Previous studies that have investigated the potential of in vivo abnormal α-synuclein deposits as a pathological biomarker for PD included few participants and reported different diagnostic accuracies. Here, we aimed to confirm the diagnostic value of in vivo α-synuclein deposits in PD through a systematic review and meta-analysis, with special emphasis on determining the tissue most suitable for examination and assessing whether anti-native α-synuclein or anti-phosphorylated α-synuclein antibodies should be used. Databases were searched on December 30, 2018. We finally included 41 case-control studies that examined in vivo tissue samples using anti-native α-synuclein or anti-phosphorylated α-synuclein antibody in PD patients and controls. Using a univariate random-effects model, pooled sensitivity and specificity (95% confidence interval) of anti-native α-synuclein antibody were 0.54 (0.49-0.60) and 0.72 (0.68-0.76) for the gastrointestinal tract and 0.76 (0.60-0.89) and 0.60 (0.43-0.74) for the skin. Pooled sensitivity and specificity (95% confidence interval) of anti-phosphorylated α-synuclein antibody were 0.43 (0.37-0.48) and 0.82 (0.78-0.86) for the gastrointestinal tract, 0.76 (0.69-0.82) and 1.00 (0.98-1.00) for the skin, 0.42 (0.26-0.59) and 0.94 (0.84-0.99) for the minor salivary glands, and 0.66 (0.51-0.79) and 0.96 (0.86-1.00) for the submandibular glands. Although ubiquitous heterogeneity between the included studies should be noted when interpreting our results, our analyses demonstrated the following: (1) in vivo α-synuclein immunoreactivity has the potential as a pathological biomarker for PD; (2) anti-phosphorylated α-synuclein antibody consistently has higher specificity than anti-native α-synuclein antibody; and (3) skin biopsy examination using anti-phosphorylated α-synuclein antibody has the best diagnostic accuracy, although feasibility remains an important issue. © 2019 International Parkinson and Movement Disorder Society.

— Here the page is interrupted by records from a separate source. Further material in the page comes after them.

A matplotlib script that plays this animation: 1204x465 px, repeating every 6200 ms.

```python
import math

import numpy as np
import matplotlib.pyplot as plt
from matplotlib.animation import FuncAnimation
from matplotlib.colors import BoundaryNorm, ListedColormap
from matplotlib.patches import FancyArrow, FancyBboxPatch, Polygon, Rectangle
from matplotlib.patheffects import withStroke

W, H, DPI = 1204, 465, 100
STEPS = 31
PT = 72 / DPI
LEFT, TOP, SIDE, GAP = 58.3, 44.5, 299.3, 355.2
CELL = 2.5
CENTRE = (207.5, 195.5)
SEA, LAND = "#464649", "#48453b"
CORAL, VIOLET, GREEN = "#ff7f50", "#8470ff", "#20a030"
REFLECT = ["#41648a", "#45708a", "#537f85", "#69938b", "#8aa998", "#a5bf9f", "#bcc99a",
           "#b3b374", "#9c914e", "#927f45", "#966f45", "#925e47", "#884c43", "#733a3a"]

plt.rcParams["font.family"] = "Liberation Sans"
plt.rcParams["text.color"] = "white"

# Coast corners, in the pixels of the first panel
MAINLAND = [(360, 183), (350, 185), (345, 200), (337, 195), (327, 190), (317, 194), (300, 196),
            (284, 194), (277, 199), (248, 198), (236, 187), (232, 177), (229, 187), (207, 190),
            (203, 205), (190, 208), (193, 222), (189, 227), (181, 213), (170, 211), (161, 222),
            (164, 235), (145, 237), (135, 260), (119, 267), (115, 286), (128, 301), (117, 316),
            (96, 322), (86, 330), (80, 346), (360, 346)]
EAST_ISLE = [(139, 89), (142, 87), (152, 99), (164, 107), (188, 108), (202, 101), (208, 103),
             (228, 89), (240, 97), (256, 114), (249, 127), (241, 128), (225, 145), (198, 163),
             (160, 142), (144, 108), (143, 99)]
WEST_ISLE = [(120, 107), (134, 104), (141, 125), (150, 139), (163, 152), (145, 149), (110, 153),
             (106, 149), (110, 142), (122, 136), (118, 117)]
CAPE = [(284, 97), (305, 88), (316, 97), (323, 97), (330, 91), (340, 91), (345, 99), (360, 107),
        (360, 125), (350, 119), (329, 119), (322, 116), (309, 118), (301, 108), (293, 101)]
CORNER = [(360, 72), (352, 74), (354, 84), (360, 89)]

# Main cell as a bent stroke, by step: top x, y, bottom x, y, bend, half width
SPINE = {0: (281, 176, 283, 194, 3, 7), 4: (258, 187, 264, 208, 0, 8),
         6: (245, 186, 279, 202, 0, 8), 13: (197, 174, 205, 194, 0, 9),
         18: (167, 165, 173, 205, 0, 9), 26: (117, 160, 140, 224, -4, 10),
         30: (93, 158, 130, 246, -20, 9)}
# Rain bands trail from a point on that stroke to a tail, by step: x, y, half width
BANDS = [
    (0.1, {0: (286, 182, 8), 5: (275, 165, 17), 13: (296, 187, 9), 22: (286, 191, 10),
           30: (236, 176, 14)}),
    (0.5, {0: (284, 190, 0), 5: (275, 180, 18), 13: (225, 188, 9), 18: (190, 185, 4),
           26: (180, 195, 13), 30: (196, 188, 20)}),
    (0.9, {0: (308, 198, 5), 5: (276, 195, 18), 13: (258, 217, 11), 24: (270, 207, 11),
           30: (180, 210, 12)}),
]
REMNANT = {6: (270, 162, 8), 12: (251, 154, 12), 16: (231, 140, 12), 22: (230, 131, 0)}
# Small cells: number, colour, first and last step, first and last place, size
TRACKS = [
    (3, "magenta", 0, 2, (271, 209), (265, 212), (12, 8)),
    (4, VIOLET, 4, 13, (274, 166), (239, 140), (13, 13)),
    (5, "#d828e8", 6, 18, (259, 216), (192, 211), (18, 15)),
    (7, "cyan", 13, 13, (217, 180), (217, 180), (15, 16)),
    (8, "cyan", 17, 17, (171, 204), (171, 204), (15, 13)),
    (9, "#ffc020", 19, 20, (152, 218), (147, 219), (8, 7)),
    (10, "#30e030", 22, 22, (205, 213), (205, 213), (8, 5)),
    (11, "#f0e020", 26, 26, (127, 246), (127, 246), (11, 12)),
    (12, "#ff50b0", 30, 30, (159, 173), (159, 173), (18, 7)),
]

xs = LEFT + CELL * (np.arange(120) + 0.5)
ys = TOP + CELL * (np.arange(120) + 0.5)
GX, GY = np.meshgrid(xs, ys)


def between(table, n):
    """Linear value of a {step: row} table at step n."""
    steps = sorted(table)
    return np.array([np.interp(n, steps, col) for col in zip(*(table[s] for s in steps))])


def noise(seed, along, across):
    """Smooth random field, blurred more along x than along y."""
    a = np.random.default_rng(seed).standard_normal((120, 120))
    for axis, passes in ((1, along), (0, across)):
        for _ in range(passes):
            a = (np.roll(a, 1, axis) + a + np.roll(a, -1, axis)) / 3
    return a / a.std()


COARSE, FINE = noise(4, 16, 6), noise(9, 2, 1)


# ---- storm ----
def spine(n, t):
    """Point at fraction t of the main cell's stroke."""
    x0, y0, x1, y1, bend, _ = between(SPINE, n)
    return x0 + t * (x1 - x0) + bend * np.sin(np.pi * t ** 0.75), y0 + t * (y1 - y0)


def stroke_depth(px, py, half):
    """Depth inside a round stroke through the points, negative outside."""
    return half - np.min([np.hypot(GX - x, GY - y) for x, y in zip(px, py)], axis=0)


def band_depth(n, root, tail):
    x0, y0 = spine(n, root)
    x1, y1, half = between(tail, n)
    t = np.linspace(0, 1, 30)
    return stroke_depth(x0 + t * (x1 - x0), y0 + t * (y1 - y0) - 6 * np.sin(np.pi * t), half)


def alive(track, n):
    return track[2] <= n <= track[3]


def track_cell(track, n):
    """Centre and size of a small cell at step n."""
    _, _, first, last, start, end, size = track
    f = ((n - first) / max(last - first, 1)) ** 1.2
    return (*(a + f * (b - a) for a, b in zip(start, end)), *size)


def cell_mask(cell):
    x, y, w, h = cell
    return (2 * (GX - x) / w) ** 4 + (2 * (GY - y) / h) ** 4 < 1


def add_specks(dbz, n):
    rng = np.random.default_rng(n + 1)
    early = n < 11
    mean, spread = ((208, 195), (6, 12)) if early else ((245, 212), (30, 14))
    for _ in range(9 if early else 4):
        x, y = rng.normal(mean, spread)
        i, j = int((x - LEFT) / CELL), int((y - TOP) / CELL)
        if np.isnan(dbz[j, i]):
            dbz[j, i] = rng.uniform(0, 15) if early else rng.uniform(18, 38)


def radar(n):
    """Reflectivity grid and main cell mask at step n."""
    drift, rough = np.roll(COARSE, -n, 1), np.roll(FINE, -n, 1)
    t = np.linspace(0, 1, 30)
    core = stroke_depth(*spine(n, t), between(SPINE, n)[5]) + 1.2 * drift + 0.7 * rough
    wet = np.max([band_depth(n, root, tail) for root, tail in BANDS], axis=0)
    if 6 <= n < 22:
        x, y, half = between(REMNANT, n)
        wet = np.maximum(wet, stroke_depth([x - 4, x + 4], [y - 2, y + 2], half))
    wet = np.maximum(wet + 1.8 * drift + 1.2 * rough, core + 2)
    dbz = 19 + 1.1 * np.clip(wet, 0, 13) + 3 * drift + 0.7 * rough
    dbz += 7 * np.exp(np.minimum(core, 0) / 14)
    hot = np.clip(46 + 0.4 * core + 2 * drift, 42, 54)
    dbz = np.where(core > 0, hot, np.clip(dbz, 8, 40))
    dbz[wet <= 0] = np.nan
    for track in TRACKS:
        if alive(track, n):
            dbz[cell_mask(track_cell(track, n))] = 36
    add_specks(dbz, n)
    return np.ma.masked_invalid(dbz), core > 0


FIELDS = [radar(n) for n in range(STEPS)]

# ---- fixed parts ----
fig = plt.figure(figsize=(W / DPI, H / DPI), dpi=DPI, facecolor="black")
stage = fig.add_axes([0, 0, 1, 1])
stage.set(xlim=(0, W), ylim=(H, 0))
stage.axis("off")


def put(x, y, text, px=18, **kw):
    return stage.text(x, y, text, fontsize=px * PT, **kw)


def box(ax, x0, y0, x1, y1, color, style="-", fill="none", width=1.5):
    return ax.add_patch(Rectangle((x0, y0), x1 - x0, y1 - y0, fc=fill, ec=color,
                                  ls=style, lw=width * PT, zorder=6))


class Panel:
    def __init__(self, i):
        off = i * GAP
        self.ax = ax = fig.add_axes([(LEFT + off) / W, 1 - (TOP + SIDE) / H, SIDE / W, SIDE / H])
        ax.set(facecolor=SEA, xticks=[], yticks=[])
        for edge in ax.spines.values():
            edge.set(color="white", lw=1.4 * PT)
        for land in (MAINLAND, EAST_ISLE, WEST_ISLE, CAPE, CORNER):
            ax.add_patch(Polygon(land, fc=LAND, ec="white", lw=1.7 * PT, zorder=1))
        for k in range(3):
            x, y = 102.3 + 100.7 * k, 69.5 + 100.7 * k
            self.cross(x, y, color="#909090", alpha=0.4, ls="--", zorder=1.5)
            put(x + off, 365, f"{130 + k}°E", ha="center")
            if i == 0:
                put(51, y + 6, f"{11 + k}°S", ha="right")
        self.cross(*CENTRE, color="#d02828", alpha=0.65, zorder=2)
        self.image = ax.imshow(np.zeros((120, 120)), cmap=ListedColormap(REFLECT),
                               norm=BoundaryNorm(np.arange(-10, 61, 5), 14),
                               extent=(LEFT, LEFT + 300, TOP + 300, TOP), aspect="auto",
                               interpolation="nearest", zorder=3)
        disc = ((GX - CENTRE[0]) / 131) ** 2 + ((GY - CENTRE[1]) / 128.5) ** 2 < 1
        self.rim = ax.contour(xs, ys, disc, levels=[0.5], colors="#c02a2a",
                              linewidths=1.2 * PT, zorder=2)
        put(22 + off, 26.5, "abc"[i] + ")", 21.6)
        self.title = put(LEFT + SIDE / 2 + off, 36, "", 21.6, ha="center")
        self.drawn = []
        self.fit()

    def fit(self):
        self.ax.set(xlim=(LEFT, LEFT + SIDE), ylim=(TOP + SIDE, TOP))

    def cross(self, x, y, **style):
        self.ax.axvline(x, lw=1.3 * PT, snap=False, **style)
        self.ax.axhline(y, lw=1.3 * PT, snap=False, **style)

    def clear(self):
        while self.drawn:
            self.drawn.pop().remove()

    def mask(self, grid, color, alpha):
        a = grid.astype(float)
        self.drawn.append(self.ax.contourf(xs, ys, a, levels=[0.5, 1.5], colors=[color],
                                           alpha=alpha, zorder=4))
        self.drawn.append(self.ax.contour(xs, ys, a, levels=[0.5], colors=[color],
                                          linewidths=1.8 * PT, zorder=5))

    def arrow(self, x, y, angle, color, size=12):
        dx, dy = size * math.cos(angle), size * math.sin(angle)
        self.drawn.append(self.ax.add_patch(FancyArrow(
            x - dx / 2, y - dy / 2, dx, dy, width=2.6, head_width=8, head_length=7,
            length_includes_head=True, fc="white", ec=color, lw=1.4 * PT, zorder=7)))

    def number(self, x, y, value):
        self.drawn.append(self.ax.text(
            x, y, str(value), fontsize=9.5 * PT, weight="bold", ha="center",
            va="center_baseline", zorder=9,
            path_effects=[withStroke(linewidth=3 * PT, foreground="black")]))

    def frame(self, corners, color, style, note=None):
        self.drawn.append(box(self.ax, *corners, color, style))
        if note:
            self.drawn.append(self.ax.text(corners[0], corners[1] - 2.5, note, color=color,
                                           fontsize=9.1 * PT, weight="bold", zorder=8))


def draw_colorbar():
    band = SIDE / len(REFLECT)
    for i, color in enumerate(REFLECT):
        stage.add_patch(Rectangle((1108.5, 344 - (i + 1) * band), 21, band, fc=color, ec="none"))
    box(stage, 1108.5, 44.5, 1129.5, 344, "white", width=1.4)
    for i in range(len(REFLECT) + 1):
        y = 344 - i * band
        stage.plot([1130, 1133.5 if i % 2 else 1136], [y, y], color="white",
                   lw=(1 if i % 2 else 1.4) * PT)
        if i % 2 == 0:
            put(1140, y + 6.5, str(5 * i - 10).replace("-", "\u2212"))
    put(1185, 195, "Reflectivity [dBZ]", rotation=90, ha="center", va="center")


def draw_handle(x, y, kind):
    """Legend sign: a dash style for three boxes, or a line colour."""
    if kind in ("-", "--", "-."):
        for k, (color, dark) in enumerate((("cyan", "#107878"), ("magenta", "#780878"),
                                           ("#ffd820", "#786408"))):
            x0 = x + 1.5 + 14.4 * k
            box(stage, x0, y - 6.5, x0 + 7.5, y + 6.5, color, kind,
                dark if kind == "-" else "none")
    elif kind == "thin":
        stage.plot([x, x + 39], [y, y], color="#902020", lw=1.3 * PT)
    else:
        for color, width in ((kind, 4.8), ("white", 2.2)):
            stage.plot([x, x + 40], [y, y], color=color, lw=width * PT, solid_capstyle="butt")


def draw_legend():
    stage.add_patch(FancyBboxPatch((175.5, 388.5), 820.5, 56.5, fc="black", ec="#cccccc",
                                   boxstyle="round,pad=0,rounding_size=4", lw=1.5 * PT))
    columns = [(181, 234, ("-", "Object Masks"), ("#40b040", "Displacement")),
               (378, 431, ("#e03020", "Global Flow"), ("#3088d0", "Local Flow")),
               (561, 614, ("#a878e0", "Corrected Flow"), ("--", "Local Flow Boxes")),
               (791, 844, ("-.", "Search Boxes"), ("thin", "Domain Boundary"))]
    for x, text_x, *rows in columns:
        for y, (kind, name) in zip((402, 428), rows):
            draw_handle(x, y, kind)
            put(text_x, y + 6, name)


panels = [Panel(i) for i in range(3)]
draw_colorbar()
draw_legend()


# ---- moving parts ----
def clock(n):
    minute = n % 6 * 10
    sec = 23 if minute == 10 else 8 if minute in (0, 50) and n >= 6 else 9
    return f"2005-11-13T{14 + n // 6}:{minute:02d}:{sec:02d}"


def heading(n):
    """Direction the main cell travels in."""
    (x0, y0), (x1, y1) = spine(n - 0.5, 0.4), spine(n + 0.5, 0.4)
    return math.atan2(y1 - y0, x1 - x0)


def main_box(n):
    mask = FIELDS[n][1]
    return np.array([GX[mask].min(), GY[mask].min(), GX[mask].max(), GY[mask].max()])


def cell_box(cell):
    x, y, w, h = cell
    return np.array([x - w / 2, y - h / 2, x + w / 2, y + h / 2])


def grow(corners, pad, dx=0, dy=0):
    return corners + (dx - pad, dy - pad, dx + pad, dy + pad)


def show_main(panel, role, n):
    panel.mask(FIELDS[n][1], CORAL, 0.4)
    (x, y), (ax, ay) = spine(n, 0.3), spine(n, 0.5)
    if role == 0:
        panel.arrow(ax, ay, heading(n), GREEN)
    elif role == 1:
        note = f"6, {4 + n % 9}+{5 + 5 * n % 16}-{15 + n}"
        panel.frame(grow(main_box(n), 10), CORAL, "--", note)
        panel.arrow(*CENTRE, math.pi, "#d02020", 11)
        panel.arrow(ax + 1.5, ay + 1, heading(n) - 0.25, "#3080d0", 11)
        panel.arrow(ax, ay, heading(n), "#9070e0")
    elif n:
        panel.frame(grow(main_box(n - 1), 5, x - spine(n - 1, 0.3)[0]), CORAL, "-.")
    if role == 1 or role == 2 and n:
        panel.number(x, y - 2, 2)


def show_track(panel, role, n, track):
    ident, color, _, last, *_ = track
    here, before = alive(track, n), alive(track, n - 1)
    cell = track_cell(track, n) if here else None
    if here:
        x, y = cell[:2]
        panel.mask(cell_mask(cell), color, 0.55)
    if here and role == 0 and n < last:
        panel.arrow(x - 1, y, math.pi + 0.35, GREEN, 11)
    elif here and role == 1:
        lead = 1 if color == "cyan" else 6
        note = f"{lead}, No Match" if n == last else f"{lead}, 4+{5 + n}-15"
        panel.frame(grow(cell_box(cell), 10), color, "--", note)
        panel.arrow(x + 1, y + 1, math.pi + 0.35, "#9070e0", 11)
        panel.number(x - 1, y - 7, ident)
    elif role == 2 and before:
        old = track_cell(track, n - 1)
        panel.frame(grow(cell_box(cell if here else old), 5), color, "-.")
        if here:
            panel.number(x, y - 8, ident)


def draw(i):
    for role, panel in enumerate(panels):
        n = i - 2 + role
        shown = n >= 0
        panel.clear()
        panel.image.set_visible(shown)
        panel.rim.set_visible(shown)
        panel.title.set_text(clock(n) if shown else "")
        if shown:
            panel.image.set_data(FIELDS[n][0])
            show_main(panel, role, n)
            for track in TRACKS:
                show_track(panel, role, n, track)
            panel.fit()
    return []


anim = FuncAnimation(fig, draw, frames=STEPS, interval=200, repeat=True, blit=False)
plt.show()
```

Keywords: Parkinson's disease; biopsy; diagnosis; pathology; α-synuclein.
© 2019 International Parkinson and Movement Disorder Society.